What’s unclear is Tesla’s aspirations for autonomy. My sense is that Tesla is really focused on building an aesthetic electric vehicle that fits in with being an energy company (solar panels, battery packs, etc.), and that driver assistance is a nice add on to upsell as part of the vehicle. The company today is still not using lidar, which I suspect has less to do with BOM costs, and more to do with the fact that it ruins the car’s aesthetic in its current form factor. In my opinion though, that’s a signal that L4 capabilities are simply less important to Tesla.
Delphi made noise late last year when the company purchased NuTonomy for ~$450M. This was a strong message that Tiers 1s were not going to be left behind in the race to self-driving dominance. It’s highly likely that these players (Continental, Magna, etc.) consider elements such as software controls, mapping, validation, etc. to be components of the car that the Tier 1s themselves should be producing and selling to OEMs.
There are many layers in the autonomous stack that will likely move to more modularized services sooner. Whoever solves these areas will stand to reap the benefits, and these players could end up becoming a new vintage of Tier 1s in their own right. Some areas of potential opportunity for faster modularization include:
As discussed above, autonomous systems are coming. And they’re coming to other categories faster than to the road. Ultimately, getting L4 systems on the road is going to be a longer time horizon because the failure case is so extremely high. If something goes wrong with a self-driving vehicle at high speeds, mortality is a very real possibility.
As the technology gets cheaper (lidar costs being cut in half, etc.) and more performant (image classification rapidly improving, etc.), many of the engineering innovations such as sensory, motion planning, and control from autonomous cars are spilling over into other verticals. I suspect that we’ll see a massive acceleration of automation play out in other industries sooner.
These markets will materialize faster because the failure case here is far safer: if a delivery robot accidentally bumps into something while going ~3 mph, a package of glasses might break, but the likelihood of serious injury to a person is extremely low.

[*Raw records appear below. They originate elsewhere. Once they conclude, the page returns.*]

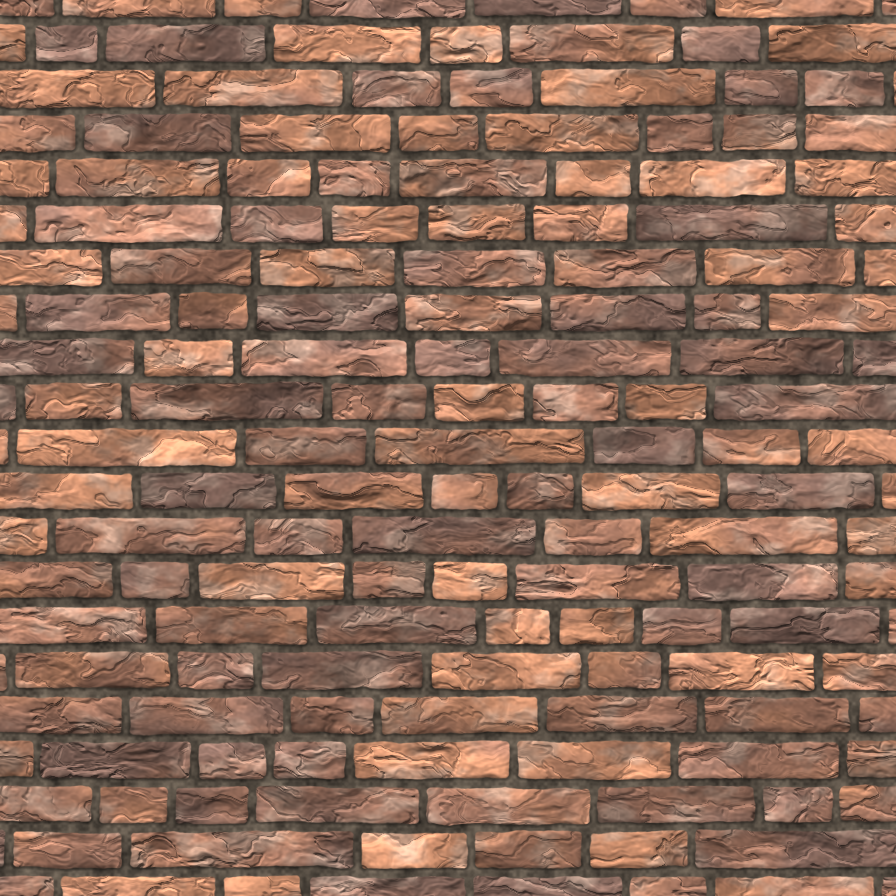
Give the GLSL for this texture, as a WebGL 1 fragment shader.

```glsl
precision highp float;
// Weathered brick wall: twenty courses of long and short bricks in random order.
// Each course is split by summed widths; every brick is a rough rounded box
// with its own tint, creased relief lit from above, and recessed grey mortar.
uniform vec2 u_resolution;

#define COURSES 20.0
#define COURSE_SHIFT 0.47
#define BRICKS_MAX 7
#define JOINT 0.0088
#define CORNER 0.0045
#define EDGE_ROUGHNESS 0.0050
#define RELIEF 2.3
#define CREASE_DEPTH 0.13
#define PLUM vec3(0.49, 0.38, 0.34)
#define RUSSET vec3(0.60, 0.43, 0.355)
#define ORANGE vec3(0.73, 0.51, 0.39)
#define MORTAR vec3(0.34, 0.305, 0.265)

float hash(vec2 p) {
  return fract(sin(dot(p, vec2(127.1, 311.7))) * 43758.5);
}

// Value noise that repeats after "period" lattice cells
float noise(vec2 p, vec2 period) {
  vec2 i = floor(p), f = fract(p);
  f = f * f * (3.0 - 2.0 * f);
  vec2 a = mod(i, period), b = mod(i + 1.0, period);
  return mix(mix(hash(a), hash(vec2(b.x, a.y)), f.x),
             mix(hash(vec2(a.x, b.y)), hash(b), f.x), f.y);
}

float fbm(vec2 uv, vec2 cells) {
  float sum = 0.0, amp = 0.5;
  for (int k = 0; k < 4; k++) {
    sum += amp * noise(uv * cells, cells);
    cells *= 2.0;
    amp *= 0.5;
  }
  return sum / 0.9375;
}

// Width of one brick in header units; the seventh is sometimes absent
float brickUnits(float row, float i) {
  float r = hash(vec2(row * 1.7 + 3.0, i * 5.3 + 1.0));
  if (i > 5.5) return step(0.5, r);
  float header = step(r, mix(0.12, 0.65, mod(i, 2.0)));
  return 2.0 - header + 0.25 * (hash(vec2(i + 9.0, row + 4.0)) - 0.5);
}

// Returns the left edge, width and index of the brick at x
vec3 findBrick(float row, float x) {
  float total = 0.0, left = 0.0;
  for (int i = 0; i < BRICKS_MAX; i++) total += brickUnits(row, float(i));
  vec3 brick = vec3(0.0, 1.0, 0.0);
  for (int i = 0; i < BRICKS_MAX; i++) {
    float w = brickUnits(row, float(i)) / total;
    if (x >= left && x < left + w) brick = vec3(left, w, float(i));
    left += w;
  }
  return brick;
}

// Folded clay surface with thin winding cracks
float relief(vec2 uv) {
  vec2 warp = vec2(fbm(uv, vec2(14.0, 26.0)), fbm(uv + 0.37, vec2(18.0, 30.0))) - 0.5;
  float h = fbm(uv + warp * vec2(0.07, 0.05), vec2(20.0, 44.0));
  float crease = 1.0 - smoothstep(0.0, 0.045, abs(h - 0.5));
  return h - CREASE_DEPTH * crease;
}

void main() {
  vec2 uv = gl_FragCoord.xy / u_resolution;
  float px = 1.0 / u_resolution.y;

  // Course and brick lookup, with slightly wavy bed joints
  float wave = (noise(uv * vec2(9.0, 20.0), vec2(9.0, 20.0)) - 0.5) * 0.003;
  float y = (uv.y + wave) * COURSES + COURSE_SHIFT;
  float row = mod(floor(y), COURSES);
  float x = fract(uv.x + hash(vec2(row, 7.3)));
  vec3 brick = findBrick(row, x);
  vec2 id = vec2(row + 1.0, brick.z + 1.0);
  float tint = hash(id), rough = hash(id + 17.3), tone = hash(id + 41.9);
  vec2 seed = vec2(tint, rough);

  // Rounded box with an irregular outline
  vec2 q = vec2(x - brick.x - brick.y * 0.5, (fract(y) - 0.5) / COURSES);
  q.y += (tone - 0.5) * 0.0016;
  vec2 halfSize = vec2(brick.y, 1.0 / COURSES) * 0.5 - JOINT * 0.5;
  halfSize -= vec2(hash(id + 5.1), hash(id + 8.7)) * 0.0011;
  vec2 corner = abs(q) - halfSize + CORNER;
  float d = length(max(corner, 0.0)) + min(max(corner.x, corner.y), 0.0) - CORNER;
  d += (fbm(uv + seed, vec2(48.0, 60.0)) - 0.5) * EDGE_ROUGHNESS;
  float side = clamp(q.y / halfSize.y, -1.0, 1.0);

  // Fired clay: tint per brick, blotches within it
  float blotch = fbm(uv + seed, vec2(9.0, 16.0)) - 0.5;
  float fire = clamp(tint + blotch * 1.3, 0.0, 1.0);
  vec3 clay = mix(PLUM, RUSSET, smoothstep(0.0, 0.55, fire));
  clay = mix(clay, ORANGE, smoothstep(0.5, 1.0, fire));
  float dust = smoothstep(0.48, 0.78, fbm(uv + seed.yx, vec2(26.0, 38.0)));
  clay = mix(clay, vec3(0.69, 0.60, 0.54), dust * 0.55);
  clay *= mix(0.88, 1.12, tone);

  // Light from above on the relief and the worn rim
  vec2 s = uv + seed;
  float h = relief(s);
  float slope = h - relief(s + vec2(-0.0012, 0.0028));
  float craggy = mix(0.55, 1.15, rough);
  float light = 1.0 + RELIEF * craggy * slope + 0.9 * (h - 0.47);
  float rim = smoothstep(-0.006, 0.0, d);
  light += rim * (0.16 * side - 0.08);
  float grain = noise(uv * 256.0, vec2(256.0)) - 0.5;
  clay *= clamp(light, 0.42, 1.45) * (1.0 + 0.12 * grain);

  // Sandy mortar, shadowed under bricks and lit along their upper ledges
  float sand = fbm(uv, vec2(64.0)) - 0.5;
  vec3 mortar = MORTAR * (1.0 + 0.9 * sand + 0.25 * grain);
  float contact = 1.0 - smoothstep(0.0, JOINT * 0.5, d);
  mortar *= 1.0 + contact * (0.22 * side - 0.16);

  float cover = 1.0 - smoothstep(-max(px, 0.0009), max(px, 0.0009), d);
  gl_FragColor = vec4(mix(mortar, clay, cover), 1.0);
}
```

In fact, I wouldn’t be surprised if many of the software control players going after L4 today move down market into the automated transport of goods for last mile delivery, as that market is likely to materialize before the automated transport of people.
In either case, the self-driving race is going to be incredibly fun to watch play out over the next decade and beyond. The stakes are high, but countless other industry categories are going to benefit immensely from autonomous systems. Hopefully we’ll see a slew of great new companies built in the process. If you’re building one of those companies now, we at GGV would love to speak with you.
Jason Costa is currently a Venture Partner at GGV Capital. This post is part of an ongoing series aimed at exploring topics such as consumer product development, platform analysis, and strategy.